Novo Nordisk has contracted Aspen Pharmacare to produce human insulin on its behalf in South Africa for export to African countries through a low-cost government tender system, the Danish drugmaker said on Tuesday.
Announcing the deal on the sidelines of the United Nations General Assembly in New York, Novo said the contract would lead to the production of 16 million vials of insulin next year, marking its “expanded commitment” to improving access to life-saving insulin to people living with diabetes in Africa.
Novo said the amount that Aspen will produce next year under the contract equated to the yearly consumption of 1.1 million people with type 1 and type 2 diabetes, adding that it currently reaches 500 000 people with diabetes across sub-Saharan Africa.
By 2026, the amount of insulin produced will equate to the yearly consumption of 4.1 million people across the continent, it said.
Aspen said in a separate statement that it would manufacture the vials at its existing sterile facility in Gqeberha, South Africa, and that approximately 250 staff would be deployed for the production which will begin early next year.
“Especially in lower and middle income countries, diabetes is fundamentally a tragedy,” Katrine DiBona, Novo’s corporate vice president for global public affairs and sustainability, said in an interview.

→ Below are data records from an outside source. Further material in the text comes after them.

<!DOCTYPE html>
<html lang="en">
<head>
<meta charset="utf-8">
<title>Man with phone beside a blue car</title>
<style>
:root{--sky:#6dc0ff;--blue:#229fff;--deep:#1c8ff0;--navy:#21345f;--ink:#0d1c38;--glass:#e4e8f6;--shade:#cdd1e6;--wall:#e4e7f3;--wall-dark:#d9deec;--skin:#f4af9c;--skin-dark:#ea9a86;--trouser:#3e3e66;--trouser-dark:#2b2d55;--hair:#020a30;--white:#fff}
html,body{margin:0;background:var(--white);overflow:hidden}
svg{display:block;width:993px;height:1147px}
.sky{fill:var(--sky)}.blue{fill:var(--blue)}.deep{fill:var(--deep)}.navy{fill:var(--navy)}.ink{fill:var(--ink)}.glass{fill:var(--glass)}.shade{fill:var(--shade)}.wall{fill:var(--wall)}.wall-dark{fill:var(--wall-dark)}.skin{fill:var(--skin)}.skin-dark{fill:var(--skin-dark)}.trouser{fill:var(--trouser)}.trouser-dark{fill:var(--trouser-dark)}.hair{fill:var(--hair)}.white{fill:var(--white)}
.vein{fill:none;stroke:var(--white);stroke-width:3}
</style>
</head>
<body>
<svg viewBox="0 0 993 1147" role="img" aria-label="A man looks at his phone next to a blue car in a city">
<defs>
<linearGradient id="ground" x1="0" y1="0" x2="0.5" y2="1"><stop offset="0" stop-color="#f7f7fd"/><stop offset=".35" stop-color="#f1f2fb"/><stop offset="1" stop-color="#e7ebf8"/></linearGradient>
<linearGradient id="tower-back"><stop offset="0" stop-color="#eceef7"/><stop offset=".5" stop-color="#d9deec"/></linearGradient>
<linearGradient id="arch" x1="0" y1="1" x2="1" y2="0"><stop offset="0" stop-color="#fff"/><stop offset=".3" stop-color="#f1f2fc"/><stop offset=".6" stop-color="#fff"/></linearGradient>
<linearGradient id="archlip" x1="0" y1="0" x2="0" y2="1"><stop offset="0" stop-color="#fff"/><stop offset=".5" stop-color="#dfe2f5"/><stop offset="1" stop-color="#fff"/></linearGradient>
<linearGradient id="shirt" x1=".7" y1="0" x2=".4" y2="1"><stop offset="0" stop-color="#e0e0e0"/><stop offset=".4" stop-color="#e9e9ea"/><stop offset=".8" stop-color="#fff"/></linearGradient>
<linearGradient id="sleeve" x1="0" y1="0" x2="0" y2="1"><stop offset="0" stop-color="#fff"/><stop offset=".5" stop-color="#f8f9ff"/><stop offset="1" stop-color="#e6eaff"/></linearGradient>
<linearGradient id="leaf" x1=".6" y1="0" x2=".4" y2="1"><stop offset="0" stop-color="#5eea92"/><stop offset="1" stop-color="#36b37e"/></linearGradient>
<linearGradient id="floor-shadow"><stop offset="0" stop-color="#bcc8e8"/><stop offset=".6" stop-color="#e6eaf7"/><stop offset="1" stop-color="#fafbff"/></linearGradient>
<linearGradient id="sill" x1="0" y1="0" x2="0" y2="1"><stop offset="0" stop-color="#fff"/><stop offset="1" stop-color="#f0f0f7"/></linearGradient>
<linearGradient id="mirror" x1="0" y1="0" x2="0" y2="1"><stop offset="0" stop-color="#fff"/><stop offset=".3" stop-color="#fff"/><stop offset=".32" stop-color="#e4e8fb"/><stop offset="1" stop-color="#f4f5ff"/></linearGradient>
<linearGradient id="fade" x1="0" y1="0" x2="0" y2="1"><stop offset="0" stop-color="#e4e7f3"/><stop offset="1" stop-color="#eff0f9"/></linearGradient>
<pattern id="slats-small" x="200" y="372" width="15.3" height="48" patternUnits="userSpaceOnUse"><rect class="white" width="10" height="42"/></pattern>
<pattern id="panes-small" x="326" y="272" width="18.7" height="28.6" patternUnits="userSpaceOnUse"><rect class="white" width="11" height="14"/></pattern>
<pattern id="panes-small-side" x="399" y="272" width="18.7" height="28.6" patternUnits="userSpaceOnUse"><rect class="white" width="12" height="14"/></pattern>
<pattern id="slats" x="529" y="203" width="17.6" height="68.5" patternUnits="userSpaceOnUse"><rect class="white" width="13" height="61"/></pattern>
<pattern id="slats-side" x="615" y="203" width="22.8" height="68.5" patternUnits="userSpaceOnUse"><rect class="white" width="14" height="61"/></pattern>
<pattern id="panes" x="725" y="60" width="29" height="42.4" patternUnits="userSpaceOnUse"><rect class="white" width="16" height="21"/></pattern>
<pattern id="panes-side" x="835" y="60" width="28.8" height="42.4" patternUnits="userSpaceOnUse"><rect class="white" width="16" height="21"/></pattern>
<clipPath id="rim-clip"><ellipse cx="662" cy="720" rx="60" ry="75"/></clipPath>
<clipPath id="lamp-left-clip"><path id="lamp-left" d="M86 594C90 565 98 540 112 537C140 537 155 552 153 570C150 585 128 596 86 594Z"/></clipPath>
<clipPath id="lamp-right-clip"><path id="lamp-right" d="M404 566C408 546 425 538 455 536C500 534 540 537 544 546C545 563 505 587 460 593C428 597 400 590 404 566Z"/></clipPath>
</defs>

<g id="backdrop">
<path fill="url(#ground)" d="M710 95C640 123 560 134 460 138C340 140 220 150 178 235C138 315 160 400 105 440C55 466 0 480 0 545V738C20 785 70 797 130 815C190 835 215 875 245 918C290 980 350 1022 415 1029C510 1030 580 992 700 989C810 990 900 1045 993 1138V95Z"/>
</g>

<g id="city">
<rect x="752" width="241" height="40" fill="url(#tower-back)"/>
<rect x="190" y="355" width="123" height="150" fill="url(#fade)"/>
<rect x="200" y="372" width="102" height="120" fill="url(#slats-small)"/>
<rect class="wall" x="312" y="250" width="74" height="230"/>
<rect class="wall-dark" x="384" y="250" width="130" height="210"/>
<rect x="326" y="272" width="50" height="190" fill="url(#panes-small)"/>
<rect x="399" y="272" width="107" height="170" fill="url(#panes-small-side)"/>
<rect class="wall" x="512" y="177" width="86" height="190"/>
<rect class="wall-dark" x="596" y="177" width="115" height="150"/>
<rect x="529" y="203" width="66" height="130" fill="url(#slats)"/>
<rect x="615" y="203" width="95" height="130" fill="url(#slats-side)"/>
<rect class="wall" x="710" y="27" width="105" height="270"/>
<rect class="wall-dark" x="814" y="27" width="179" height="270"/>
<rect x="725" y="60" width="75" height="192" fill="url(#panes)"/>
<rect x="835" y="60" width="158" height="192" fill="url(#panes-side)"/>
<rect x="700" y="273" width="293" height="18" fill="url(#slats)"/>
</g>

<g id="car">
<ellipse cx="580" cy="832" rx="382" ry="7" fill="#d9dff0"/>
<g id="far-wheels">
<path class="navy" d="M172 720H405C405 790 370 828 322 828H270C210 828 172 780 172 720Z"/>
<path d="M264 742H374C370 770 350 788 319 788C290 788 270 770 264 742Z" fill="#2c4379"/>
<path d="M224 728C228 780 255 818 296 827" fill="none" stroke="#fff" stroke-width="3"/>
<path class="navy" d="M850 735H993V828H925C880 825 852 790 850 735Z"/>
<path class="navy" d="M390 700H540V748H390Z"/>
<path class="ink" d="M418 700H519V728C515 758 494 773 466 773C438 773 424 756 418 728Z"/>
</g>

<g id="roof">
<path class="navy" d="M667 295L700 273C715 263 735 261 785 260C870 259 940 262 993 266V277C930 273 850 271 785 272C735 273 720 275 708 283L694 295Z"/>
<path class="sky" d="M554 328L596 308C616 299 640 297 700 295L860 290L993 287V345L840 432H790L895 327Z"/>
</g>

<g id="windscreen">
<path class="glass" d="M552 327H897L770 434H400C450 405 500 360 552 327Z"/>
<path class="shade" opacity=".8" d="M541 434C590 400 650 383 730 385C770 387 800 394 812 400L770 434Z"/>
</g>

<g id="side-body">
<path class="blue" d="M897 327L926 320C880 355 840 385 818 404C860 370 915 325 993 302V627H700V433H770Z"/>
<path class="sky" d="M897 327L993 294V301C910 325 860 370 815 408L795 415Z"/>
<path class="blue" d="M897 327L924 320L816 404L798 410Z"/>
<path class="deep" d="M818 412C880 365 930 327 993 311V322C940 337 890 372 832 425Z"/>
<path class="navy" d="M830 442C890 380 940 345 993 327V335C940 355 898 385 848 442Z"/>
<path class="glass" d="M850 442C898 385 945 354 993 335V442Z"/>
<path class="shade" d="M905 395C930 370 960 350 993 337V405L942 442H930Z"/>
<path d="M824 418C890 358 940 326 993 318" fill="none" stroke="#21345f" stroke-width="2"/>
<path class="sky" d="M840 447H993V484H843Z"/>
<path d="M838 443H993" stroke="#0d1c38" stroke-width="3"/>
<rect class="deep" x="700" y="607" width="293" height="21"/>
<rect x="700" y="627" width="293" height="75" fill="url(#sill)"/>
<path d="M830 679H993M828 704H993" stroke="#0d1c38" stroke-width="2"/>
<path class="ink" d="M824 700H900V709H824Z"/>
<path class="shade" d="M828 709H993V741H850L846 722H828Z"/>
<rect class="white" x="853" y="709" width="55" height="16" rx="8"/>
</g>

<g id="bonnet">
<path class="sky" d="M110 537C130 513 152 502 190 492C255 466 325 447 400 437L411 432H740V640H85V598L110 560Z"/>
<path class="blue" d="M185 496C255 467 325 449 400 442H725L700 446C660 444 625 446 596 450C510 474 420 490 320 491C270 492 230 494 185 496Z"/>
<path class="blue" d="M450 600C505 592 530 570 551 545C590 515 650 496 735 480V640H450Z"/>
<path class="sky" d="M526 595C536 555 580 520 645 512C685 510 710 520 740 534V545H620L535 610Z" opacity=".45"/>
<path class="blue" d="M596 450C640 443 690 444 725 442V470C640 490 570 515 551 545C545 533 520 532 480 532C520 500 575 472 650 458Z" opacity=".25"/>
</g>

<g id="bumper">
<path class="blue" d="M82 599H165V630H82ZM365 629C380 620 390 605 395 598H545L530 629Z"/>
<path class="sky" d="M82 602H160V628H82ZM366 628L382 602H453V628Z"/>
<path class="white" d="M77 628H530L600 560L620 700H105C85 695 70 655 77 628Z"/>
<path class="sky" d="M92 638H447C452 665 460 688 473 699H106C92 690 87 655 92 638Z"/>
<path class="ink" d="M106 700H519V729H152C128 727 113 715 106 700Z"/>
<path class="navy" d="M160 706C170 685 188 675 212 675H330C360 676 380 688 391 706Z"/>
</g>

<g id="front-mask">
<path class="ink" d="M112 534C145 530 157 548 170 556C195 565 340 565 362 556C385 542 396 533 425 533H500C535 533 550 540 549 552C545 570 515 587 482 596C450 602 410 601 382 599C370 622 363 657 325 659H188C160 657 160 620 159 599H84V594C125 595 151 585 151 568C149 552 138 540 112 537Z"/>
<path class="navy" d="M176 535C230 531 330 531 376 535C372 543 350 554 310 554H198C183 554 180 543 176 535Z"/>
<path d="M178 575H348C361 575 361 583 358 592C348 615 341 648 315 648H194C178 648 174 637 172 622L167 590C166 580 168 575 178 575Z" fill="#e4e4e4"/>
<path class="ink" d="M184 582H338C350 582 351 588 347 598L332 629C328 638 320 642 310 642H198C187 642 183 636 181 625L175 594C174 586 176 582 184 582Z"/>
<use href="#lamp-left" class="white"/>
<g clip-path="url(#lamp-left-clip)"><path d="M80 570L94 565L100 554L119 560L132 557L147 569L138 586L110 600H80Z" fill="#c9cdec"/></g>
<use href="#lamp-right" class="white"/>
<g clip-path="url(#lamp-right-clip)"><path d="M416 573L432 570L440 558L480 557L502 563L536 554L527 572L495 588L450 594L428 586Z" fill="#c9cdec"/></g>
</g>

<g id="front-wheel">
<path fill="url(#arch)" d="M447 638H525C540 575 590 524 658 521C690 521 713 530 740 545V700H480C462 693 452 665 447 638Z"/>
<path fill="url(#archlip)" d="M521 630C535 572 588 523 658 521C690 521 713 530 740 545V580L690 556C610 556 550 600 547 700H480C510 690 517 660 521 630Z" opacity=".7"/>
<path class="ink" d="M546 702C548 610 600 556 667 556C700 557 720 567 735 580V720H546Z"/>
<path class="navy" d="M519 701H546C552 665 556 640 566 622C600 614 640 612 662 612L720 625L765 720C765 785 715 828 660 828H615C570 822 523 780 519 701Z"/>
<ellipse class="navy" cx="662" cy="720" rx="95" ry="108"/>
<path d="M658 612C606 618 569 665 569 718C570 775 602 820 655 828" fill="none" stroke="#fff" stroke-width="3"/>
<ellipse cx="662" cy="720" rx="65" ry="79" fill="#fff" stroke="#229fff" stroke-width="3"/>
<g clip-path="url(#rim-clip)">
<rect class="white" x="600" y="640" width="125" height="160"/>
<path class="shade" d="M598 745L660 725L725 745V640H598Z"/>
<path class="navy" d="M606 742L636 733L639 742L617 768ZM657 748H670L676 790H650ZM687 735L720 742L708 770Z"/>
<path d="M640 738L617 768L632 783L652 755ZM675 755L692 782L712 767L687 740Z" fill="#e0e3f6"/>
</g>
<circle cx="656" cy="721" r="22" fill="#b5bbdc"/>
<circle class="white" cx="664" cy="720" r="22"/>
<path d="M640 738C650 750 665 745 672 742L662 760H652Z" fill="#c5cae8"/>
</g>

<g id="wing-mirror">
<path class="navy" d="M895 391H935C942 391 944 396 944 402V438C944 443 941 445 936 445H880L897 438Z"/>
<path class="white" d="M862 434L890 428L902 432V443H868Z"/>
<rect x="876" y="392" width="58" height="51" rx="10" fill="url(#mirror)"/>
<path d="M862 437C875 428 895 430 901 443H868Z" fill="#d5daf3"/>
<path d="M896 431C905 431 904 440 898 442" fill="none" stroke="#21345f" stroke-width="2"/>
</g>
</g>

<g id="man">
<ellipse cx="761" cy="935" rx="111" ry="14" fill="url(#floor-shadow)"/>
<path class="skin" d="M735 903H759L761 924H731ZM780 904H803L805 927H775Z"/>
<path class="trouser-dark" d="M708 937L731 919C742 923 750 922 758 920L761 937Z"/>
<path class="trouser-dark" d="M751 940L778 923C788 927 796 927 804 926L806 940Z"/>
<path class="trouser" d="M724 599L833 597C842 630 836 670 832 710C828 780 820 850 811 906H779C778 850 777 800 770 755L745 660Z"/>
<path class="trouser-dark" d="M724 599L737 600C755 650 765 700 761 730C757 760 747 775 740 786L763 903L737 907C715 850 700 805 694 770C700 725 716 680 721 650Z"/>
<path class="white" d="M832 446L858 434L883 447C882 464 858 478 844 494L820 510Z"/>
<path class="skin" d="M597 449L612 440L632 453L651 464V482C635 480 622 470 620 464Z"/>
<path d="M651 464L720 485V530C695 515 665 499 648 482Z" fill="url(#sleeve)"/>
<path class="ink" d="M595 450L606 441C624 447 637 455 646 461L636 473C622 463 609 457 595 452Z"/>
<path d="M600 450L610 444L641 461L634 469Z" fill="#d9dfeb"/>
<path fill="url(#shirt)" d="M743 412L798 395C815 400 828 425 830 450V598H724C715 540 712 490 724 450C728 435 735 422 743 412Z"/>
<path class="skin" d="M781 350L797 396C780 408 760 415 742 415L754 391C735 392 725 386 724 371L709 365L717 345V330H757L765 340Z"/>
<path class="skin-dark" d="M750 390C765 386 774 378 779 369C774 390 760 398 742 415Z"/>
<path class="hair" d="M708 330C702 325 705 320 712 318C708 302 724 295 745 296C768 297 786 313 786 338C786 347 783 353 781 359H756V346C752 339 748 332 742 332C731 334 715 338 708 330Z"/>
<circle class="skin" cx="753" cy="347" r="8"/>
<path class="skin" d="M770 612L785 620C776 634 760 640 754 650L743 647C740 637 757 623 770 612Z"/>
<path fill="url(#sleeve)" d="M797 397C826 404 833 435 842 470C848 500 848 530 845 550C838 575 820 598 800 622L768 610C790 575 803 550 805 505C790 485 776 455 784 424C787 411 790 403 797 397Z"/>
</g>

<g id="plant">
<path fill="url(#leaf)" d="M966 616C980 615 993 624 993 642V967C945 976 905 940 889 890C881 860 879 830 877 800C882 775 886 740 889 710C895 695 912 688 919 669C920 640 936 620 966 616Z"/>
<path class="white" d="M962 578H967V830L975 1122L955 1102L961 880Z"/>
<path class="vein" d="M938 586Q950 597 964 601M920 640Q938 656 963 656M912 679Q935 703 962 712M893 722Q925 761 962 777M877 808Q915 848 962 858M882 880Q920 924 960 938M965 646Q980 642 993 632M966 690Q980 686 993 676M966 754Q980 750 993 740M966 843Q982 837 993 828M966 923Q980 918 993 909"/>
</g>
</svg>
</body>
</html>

She cited a company estimate that 60 million people globally need insulin but cannot access it.
Novo became Europe’s most valuable company earlier this month on booming sales of its obesity and type 2 diabetes drugs. It currently has a market capitalisation of about $420 billion.
Novo said the Aspen-produced insulin would be distributed to health authorities and non-governmental organisations through a tender system with a guaranteed ceiling price of $3 per vial. It did not release further financial details about the contract.
The deal could help Aspen, Africa’s biggest drugmaker, utilise the manufacturing capacity it built during the Covid-19 pandemic. Aspen invested about $540 million to expand facilities in South Africa and France, but orders for its vaccine failed to materialise.
That left the increased capacities loss-making, Aspen’s CEO told Reuters last month after the company announced it had finally secured agreements with three global companies to produce their drugs at its French facility.
Novo chose Aspen as its partner due to its credibility as a drug manufacturer, DiBona said.